The other day a member of our Weighless program reached out with an anxiety issue. They were convinced that despite all the progress they had made with their eating and exercising habits that they would eventually falter and it would all end up being for naught.
The worry stemmed from the fact that they had done this many times in the past.
The cycle goes: Start a new diet > experience some success > temptation appears > willpower fails > weight is regained.
Sound familiar? Probably. Because diets don’t work in the long term… but I won’t get into that right now.
What I will get into is how we are working on conquering their current anxiety by examining what has changed.
Doing the Work
As I mentioned, this person is a member of the Weighless program, a 52 week long lifestyle modification plan. We spend a full year developing the skills to become someone who weighs less – not someone who knows how to lose weight. Which is an important distinction to make because this person had previously become somewhat of an expert at losing weight but had never spent any time (let alone 52 weeks) figuring out how to create a lifestyle that reflects that of someone who weighs less.
This is how I responded to the email I received from our member:
You are doing great work. You are thinking through this worry really well. But I am going to ask you to do another exercise.
- Make a list of the tools you had at your disposal in the past when you were trying to maintain your weight loss.
- Now list the tools you have at your disposal now that allow you to be someone who weighs less.
I am sure you don’t even have to write them down to see what I am getting at (but I still think you should). In the past you were only given half of the equation.
Here’s an analogy for you:
In the past, you were like someone who was given the keys to fly a plane but had never been trained to be a pilot. So of course you struggled. It makes total sense.
But now you have read the manual, done the training, and are ready to do some solo flights. Sure, you may still make some mistakes, you will have moments of doubt, but you will not crash the plane.
Blaming your past self for not being able to maintain a particular weight is like blaming your untrained self for not being able to fly the plane.
Your past does not define your future. And, best of all, you are already collecting evidence that you have the skills.
You’ve got this!
The email I received back was enthusiastic to say the least. I really hit a chord with this reminder that past failures were explainable and future success was too.
So, my main point here is two fold.
- If you are repeatedly getting the same outcome from an intervention, it likely isn’t your fault. It is much more likely that there is something missing from your chosen plan.

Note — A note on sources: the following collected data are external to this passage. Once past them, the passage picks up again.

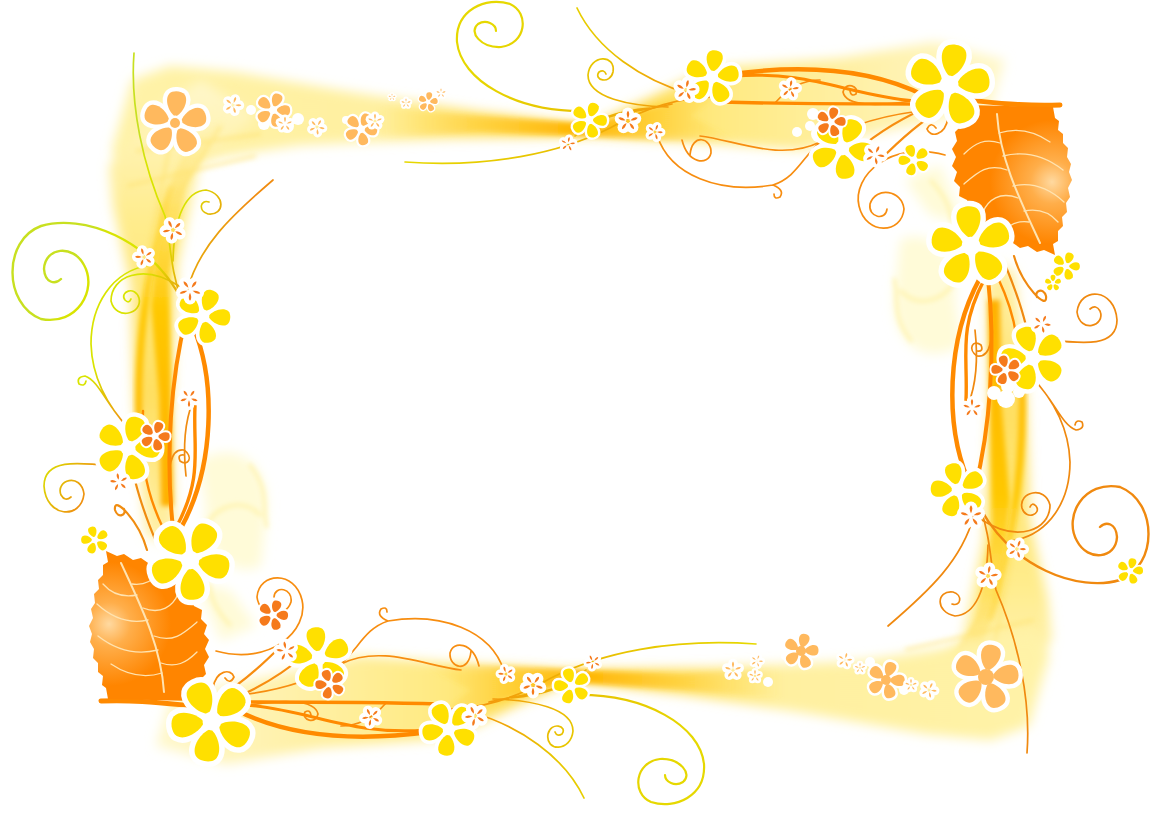
<!DOCTYPE html>
<html lang="en">
<head>
<meta charset="utf-8">
<title>Autumn flower frame</title>
<style>
:root{--paper:#fff;--yellow:#ffe000;--gold:#ffc400;--pale:#fff0a0;--orange:#ff8a00;--peach:#ffb95e;--lime:#d9e400;--rust:#f57a1c}
html,body{margin:0;height:100%;overflow:hidden;background:var(--paper)}
svg{display:block;width:1161px;height:825px}
.vine{fill:none;stroke-width:1.7;stroke-linecap:round}
.stem{fill:none;stroke:var(--orange);stroke-linecap:round;stroke-width:4}
.yellow{fill:var(--yellow)}
.rust{fill:var(--rust)}
.peach{fill:var(--peach)}
.white{fill:var(--paper)}
.rim{stroke:var(--paper);stroke-width:11;stroke-linejoin:round;fill:var(--paper)}
.veins{fill:none;stroke:#ffe3b0;stroke-width:1.3;stroke-linecap:round}
</style>
</head>
<body>
<svg viewBox="0 0 1161 825" role="img" aria-label="Rectangular frame of yellow flowers, orange leaves and curling vines">
<defs>
  <filter id="soft" x="-20%" y="-20%" width="140%" height="140%"><feGaussianBlur stdDeviation="6"/></filter>
  <filter id="streaky" x="-20%" y="-50%" width="140%" height="200%"><feGaussianBlur stdDeviation="2.5"/></filter>
  <linearGradient id="topWash" gradientUnits="userSpaceOnUse" x1="110" y1="0" x2="1000" y2="0">
    <stop offset="0" stop-color="#fff3a8"/><stop offset=".3" stop-color="#fff0a0"/><stop offset=".53" stop-color="#ffcf20"/><stop offset=".68" stop-color="#ffe980"/><stop offset="1" stop-color="#fff8cc"/>
  </linearGradient>
  <linearGradient id="streak" gradientUnits="userSpaceOnUse" x1="380" y1="0" x2="740" y2="0">
    <stop offset="0" stop-color="#ffd94a" stop-opacity="0"/><stop offset=".55" stop-color="#ffb400"/><stop offset="1" stop-color="#ffd94a" stop-opacity="0"/>
  </linearGradient>
  <linearGradient id="sideWash" gradientUnits="userSpaceOnUse" x1="0" y1="240" x2="0" y2="730">
    <stop offset="0" stop-color="#fff4b8"/><stop offset=".35" stop-color="#ffdf60"/><stop offset=".7" stop-color="#ffec8c"/><stop offset="1" stop-color="#fff8cf"/>
  </linearGradient>
  <linearGradient id="sideStreak" gradientUnits="userSpaceOnUse" x1="0" y1="300" x2="0" y2="690">
    <stop offset="0" stop-color="#ffb000"/><stop offset=".5" stop-color="#ffc800"/><stop offset="1" stop-color="#ffe066" stop-opacity="0"/>
  </linearGradient>
  <linearGradient id="topVine" gradientUnits="userSpaceOnUse" x1="520" y1="0" x2="690" y2="120">
    <stop offset="0" stop-color="#e6d800"/><stop offset=".5" stop-color="#e8c400"/><stop offset="1" stop-color="#f78d10"/>
  </linearGradient>
  <linearGradient id="limeVine" gradientUnits="userSpaceOnUse" x1="980" y1="480" x2="1090" y2="540">
    <stop offset="0" stop-color="#f08c10"/><stop offset=".45" stop-color="#d9e400"/><stop offset=".85" stop-color="#d9e400"/><stop offset="1" stop-color="#c8e020"/>
  </linearGradient>
  <radialGradient id="leafFill" gradientUnits="userSpaceOnUse" cx="1052" cy="182" r="62">
    <stop offset="0" stop-color="#ffd9a0"/><stop offset=".35" stop-color="#ffae4a"/><stop offset="1" stop-color="#ff8500"/>
  </radialGradient>

  <path id="petal" d="M0-8C-9-13-16-29-10-37C-6-42 6-42 10-37C16-29 9-13 0-8Z"/>
  <g id="petals">
    <use href="#petal"/><use href="#petal" transform="rotate(72)"/><use href="#petal" transform="rotate(144)"/><use href="#petal" transform="rotate(216)"/><use href="#petal" transform="rotate(288)"/>
  </g>
  <g id="flower">
    <use href="#petals" class="rim"/><use href="#petals"/><circle r="9.5" class="white"/>
  </g>
  <path id="ray" d="M0-3Q-3-9 0-12Q3-9 0-3Z"/>
  <g id="blossom">
    <g class="white"><circle cy="-9" r="7"/><circle cx="8.6" cy="-2.8" r="7"/><circle cx="5.3" cy="7.3" r="7"/><circle cx="-5.3" cy="7.3" r="7"/><circle cx="-8.6" cy="-2.8" r="7"/></g>
    <use href="#ray"/><use href="#ray" transform="rotate(72)"/><use href="#ray" transform="rotate(144)"/><use href="#ray" transform="rotate(216)"/><use href="#ray" transform="rotate(288)"/>
  </g>

  <g id="wash">
    <path filter="url(#soft)" fill="url(#topWash)" d="M112 150L132 80L170 66L235 72L350 92L480 112L590 126L650 98L710 68L840 58L935 42L1005 60L990 110L900 128L800 150L700 142L590 135L450 138L300 145L200 160L125 175Z"/>
    <path filter="url(#streaky)" fill="url(#streak)" d="M370 108L590 124L660 106L740 80L690 116L740 142L660 140L590 136L480 132L380 138Z"/>
    <path filter="url(#soft)" fill="url(#sideWash)" d="M985 260L1015 270L1026 400L1030 520L1048 600L1052 640L1000 700L960 726L905 690L962 640L984 540L990 400Z"/>
    <path filter="url(#streaky)" fill="url(#sideStreak)" d="M988 300L1000 300L1002 410L1010 500L1000 600L975 660L935 690L975 620L992 530Z"/>
    <path filter="url(#streaky)" fill="none" stroke="url(#sideStreak)" stroke-width="7" d="M1022 390C1024 480 1008 560 990 620"/>
    <path filter="url(#streaky)" fill="none" stroke="#ffe26a" stroke-opacity=".6" stroke-width="3" d="M1034 620L905 650M1025 655L900 672M985 690L1012 560M990 600L940 680"/>
    <g filter="url(#soft)" fill="#fffbd8">
      <path d="M900 240C930 225 960 260 955 300L962 345C930 365 895 350 894 300Z"/>
      <path d="M905 180L940 165L965 225L930 215Z"/>
    </g>
    <path filter="url(#streaky)" fill="none" stroke="#fff2a8" stroke-width="3" d="M894 278C900 300 890 315 912 342M900 290C918 310 945 300 955 280M930 180Q950 200 952 222"/>
  </g>

  <g id="topVines" class="vine" stroke="url(#topVine)">
    <path d="M577 8C597 50 642 80 690 94"/>
    <path stroke-width="2.2" d="M585 111C515 112 461 80 457 42C455 10 486-4 510 4C530 13 526 44 501 47C481 48 468 32 478 24C486 19 496 24 496 31"/>
    <path d="M405 162C490 168 560 153 610 128C645 108 680 96 722 97"/>
    <path d="M668 107C630 106 588 98 588 75C590 54 616 54 613 72C610 85 593 80 599 72Q604 69 606 74"/>
    <path d="M672 104C640 112 615 112 585 125M575 136Q600 112 650 108"/>
    <path d="M657 135C670 176 720 194 773 185C800 176 803 152 832 132M773 185Q785 190 780 197Q774 200 774 194"/>
    <path d="M690 155C692 132 712 138 711 153C708 166 688 164 682 140"/>
    <path d="M930 110C885 114 850 125 820 142C780 162 735 140 700 136"/>
    <path stroke-width="2.2" d="M935 104C900 118 875 135 855 152M938 112C920 122 895 145 880 160"/>
    <path d="M945 155C890 140 852 176 859 206C866 236 902 234 904 209C902 190 876 186 870 204C868 218 886 221 887 209"/>
    <path d="M910 101C880 106 846 107 843 92C845 81 860 86 856 94Q851 97 850 91M948 118C945 136 930 138 927 129Q931 121 936 128"/>
    <path d="M820 80Q795 80 775 103"/>
  </g>
  <g id="sideVines" class="vine">
    <path d="M978 500C992 540 990 565 996 590C1018 640 1031 700 1027 753"/>
    <path d="M888 626C930 590 962 560 974 515"/>
    <path stroke-width="2.4" d="M976 500C1010 570 1080 592 1120 580C1158 566 1158 502 1120 487C1084 480 1063 516 1077 541C1088 562 1116 559 1117 537C1116 523 1106 521 1100 527"/>
    <path d="M982 520C1018 543 1050 530 1050 505C1045 485 1018 492 1022 508C1026 521 1042 514 1036 506Q1032 502 1030 507"/>
    <path d="M988 545C987 590 975 615 955 616C935 612 936 590 953 592C963 595 961 607 952 604"/>
    <path d="M1030 375C1054 400 1069 430 1070 462C1070 500 1050 535 1011 541M1036 382C1055 402 1062 425 1076 430Q1085 429 1082 422Q1076 419 1075 425"/>
    <path d="M1024 338C1065 340 1117 354 1117 320C1115 288 1080 286 1077 312C1080 334 1106 326 1100 311Q1096 304 1090 309"/>
    <path stroke-width="2.2" d="M1004 262C1020 300 1025 320 1032 350M1014 256C1022 285 1048 312 1046 296C1043 287 1034 291 1037 297"/>
    <path d="M990 300C995 340 990 358 977 356C967 349 973 339 981 345Q984 352 977 351"/>
    <path d="M968 405Q980 375 975 330"/>
  </g>
  <g id="stems" class="stem">
    <path d="M722 102C790 104 860 104 928 104" stroke-width="3.4"/>
    <path d="M732 74C800 65 870 68 925 96" stroke-width="4.5"/>
    <path d="M735 76C810 70 850 96 915 101" stroke-width="3"/>
    <path d="M930 97C980 100 1015 107 1060 105" stroke-width="5"/>
    <path d="M980 278C946 340 945 425 968 480" stroke-width="4.5"/>
    <path d="M988 278C996 350 990 430 975 488" stroke-width="4"/>
    <path d="M984 280C958 330 968 355 966 400" stroke-width="3.4"/>
    <path d="M998 278C1018 320 1020 350 1018 395" stroke-width="2.4"/>
  </g>
  <g id="leaf">
    <path fill="url(#leafFill)" d="M967 105L1053 107L1055 118L1059 121L1058 130L1063 134L1063 143L1068 148L1067 157L1071 164L1069 172L1072 180L1068 188L1070 197L1066 203L1067 212L1062 217L1063 226L1058 231L1058 241L1053 244L1055 255L1044 250L1037 252L1028 246L1020 248L1010 241L1002 240L993 228L984 224L978 213L969 209L967 200L959 196L960 187L954 181L957 172L952 166L956 157L952 149L957 141L955 132L961 126L961 116Z"/>
    <g class="veins"><path stroke-width="2" d="M997 114C1000 160 1020 200 1040 243"/><path d="M1000 143C985 138 975 143 964 154M1007 170C988 163 978 172 964 184M1018 198C1000 191 988 200 983 212M1029 222Q1012 220 1004 232M999 133Q1025 125 1050 142M1003 156Q1035 148 1063 170M1013 186Q1040 180 1064 202M1024 211Q1045 207 1058 222"/></g>
  </g>
  <g id="whiteBuds" class="white">
    <circle cx="797" cy="132" r="5"/><circle cx="813" cy="114" r="6"/><circle cx="820" cy="134" r="9"/><circle cx="810" cy="126" r="5"/><circle cx="994" cy="393" r="7"/><circle cx="1006" cy="399" r="9"/><circle cx="1019" cy="392" r="6"/><circle cx="1008" cy="386" r="7"/>
  </g>
  <g id="blooms">
    <g class="yellow">
      <use href="#flower" transform="translate(949 85) rotate(10)"/>
      <use href="#flower" transform="translate(971 246) rotate(-5) scale(.98)"/>
      <use href="#flower" transform="translate(842 148) rotate(28) scale(.76)"/>
      <use href="#flower" transform="translate(1033 358) rotate(-18) scale(.79)"/>
      <use href="#flower" transform="translate(712 77) rotate(8) scale(.66)"/>
      <use href="#flower" transform="translate(958 490) rotate(-14) scale(.67)"/>
      <use href="#flower" transform="translate(589 120) rotate(20) scale(.44)"/>
      <use href="#flower" transform="translate(1066 266) rotate(20) scale(.34)"/>
    </g>
    <g class="rust">
      <use href="#flower" transform="translate(831 122) rotate(15) scale(.36)"/>
      <use href="#flower" transform="translate(1006 370) rotate(-15) scale(.36)"/>
      <use href="#blossom" transform="translate(628 121) scale(.85)"/>
      <use href="#blossom" transform="translate(655 132) rotate(20) scale(.65)"/>
      <use href="#blossom" transform="translate(568 144) rotate(10) scale(.6)"/>
      <use href="#blossom" transform="translate(686 90) rotate(12) scale(.85)"/>
      <use href="#blossom" transform="translate(790 89) rotate(10) scale(.75)"/>
      <use href="#blossom" transform="translate(875 155) rotate(25) scale(.8)"/>
      <use href="#blossom" transform="translate(1042 324) rotate(25) scale(.75)"/>
      <use href="#blossom" transform="translate(972 408) scale(.75)"/>
      <use href="#blossom" transform="translate(971 516) scale(.9)"/>
      <use href="#blossom" transform="translate(1017 549) rotate(20) scale(.75)"/>
      <use href="#blossom" transform="translate(988 576) rotate(10) scale(.85)"/>
    </g>
  </g>
</defs>

<rect width="1161" height="825" class="white"/>

<g id="background-wash">
  <use href="#wash"/><use href="#wash" transform="rotate(180 580.5 403)"/>
</g>

<g id="corner-top-right">
  <use href="#topVines"/><use href="#sideVines" stroke="#f0890f"/><use href="#stems"/><use href="#leaf"/><use href="#whiteBuds"/><use href="#blooms"/>
</g>
<g id="corner-bottom-left" transform="rotate(180 580.5 403)">
  <use href="#topVines"/><use href="#sideVines" stroke="url(#limeVine)"/><use href="#stems"/><use href="#leaf"/><use href="#blooms"/>
</g>

<g id="accent-flowers">
  <g class="yellow">
    <use href="#flower" transform="translate(914 160) rotate(-20) scale(.38)"/>
    <use href="#flower" transform="translate(1130 571) rotate(15) scale(.32)"/>
    <use href="#flower" transform="translate(1053 283) scale(.2)"/>
  </g>
  <use href="#flower" class="rust" transform="translate(273 615) rotate(20) scale(.37)"/>
</g>

<g id="peach-top-left" class="peach">
  <g class="white"><circle cx="251" cy="110" r="5"/><circle cx="264" cy="124" r="6"/><circle cx="287" cy="126" r="7"/><circle cx="298" cy="119" r="6"/><circle cx="346" cy="120" r="4"/></g>
  <use href="#flower" transform="translate(175 123) rotate(4) scale(.78)"/>
  <circle cx="175" cy="123" r="5"/>
  <use href="#flower" transform="translate(273 110) rotate(20) scale(.42)"/>
  <use href="#flower" transform="translate(361 129) rotate(25) scale(.4)"/>
  <use href="#flower" transform="translate(428 102) rotate(10) scale(.24)"/>
  <use href="#blossom" transform="translate(233 105) rotate(20) scale(.7)"/>
  <use href="#blossom" transform="translate(285 124) scale(.6)"/>
  <use href="#blossom" transform="translate(317 127) rotate(30) scale(.65)"/>
  <use href="#blossom" transform="translate(375 121) scale(.6)"/>
  <use href="#blossom" transform="translate(406 103) scale(.4)"/>
  <use href="#blossom" transform="translate(392 97) scale(.3)"/>
  <use href="#blossom" transform="translate(441 93) scale(.4)"/>
</g>
<g id="peach-bottom-right" class="peach">
  <g class="white"><circle cx="870" cy="662" r="5"/><circle cx="785" cy="656" r="4"/><circle cx="904" cy="690" r="5"/><circle cx="768" cy="682" r="5"/></g>
  <use href="#flower" transform="translate(986 677) rotate(12) scale(.8)"/><circle cx="986" cy="677" r="8"/>
  <use href="#flower" transform="translate(886 680) rotate(20) scale(.46)"/><circle cx="886" cy="680" r="5"/>
  <use href="#flower" transform="translate(801 651) rotate(15) scale(.43)"/><circle cx="801" cy="651" r="5"/>
  <use href="#blossom" transform="translate(733 670) scale(.7)"/>
  <use href="#blossom" transform="translate(757 661) rotate(20) scale(.5)"/>
  <use href="#blossom" transform="translate(755 676) scale(.5)"/>
  <use href="#blossom" transform="translate(845 660) rotate(15) scale(.6)"/>
  <use href="#blossom" transform="translate(860 668) scale(.45)"/>
  <use href="#blossom" transform="translate(911 685) scale(.5)"/>
  <use href="#blossom" transform="translate(929 690) rotate(25) scale(.65)"/>
</g>
</svg>
</body>
</html>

- If you do the work that you didn’t do it the past, you can create an entirely new outcome. You can learn from the past failures, fill in the gaps in your knowledge, and succeed.
You’ve got this!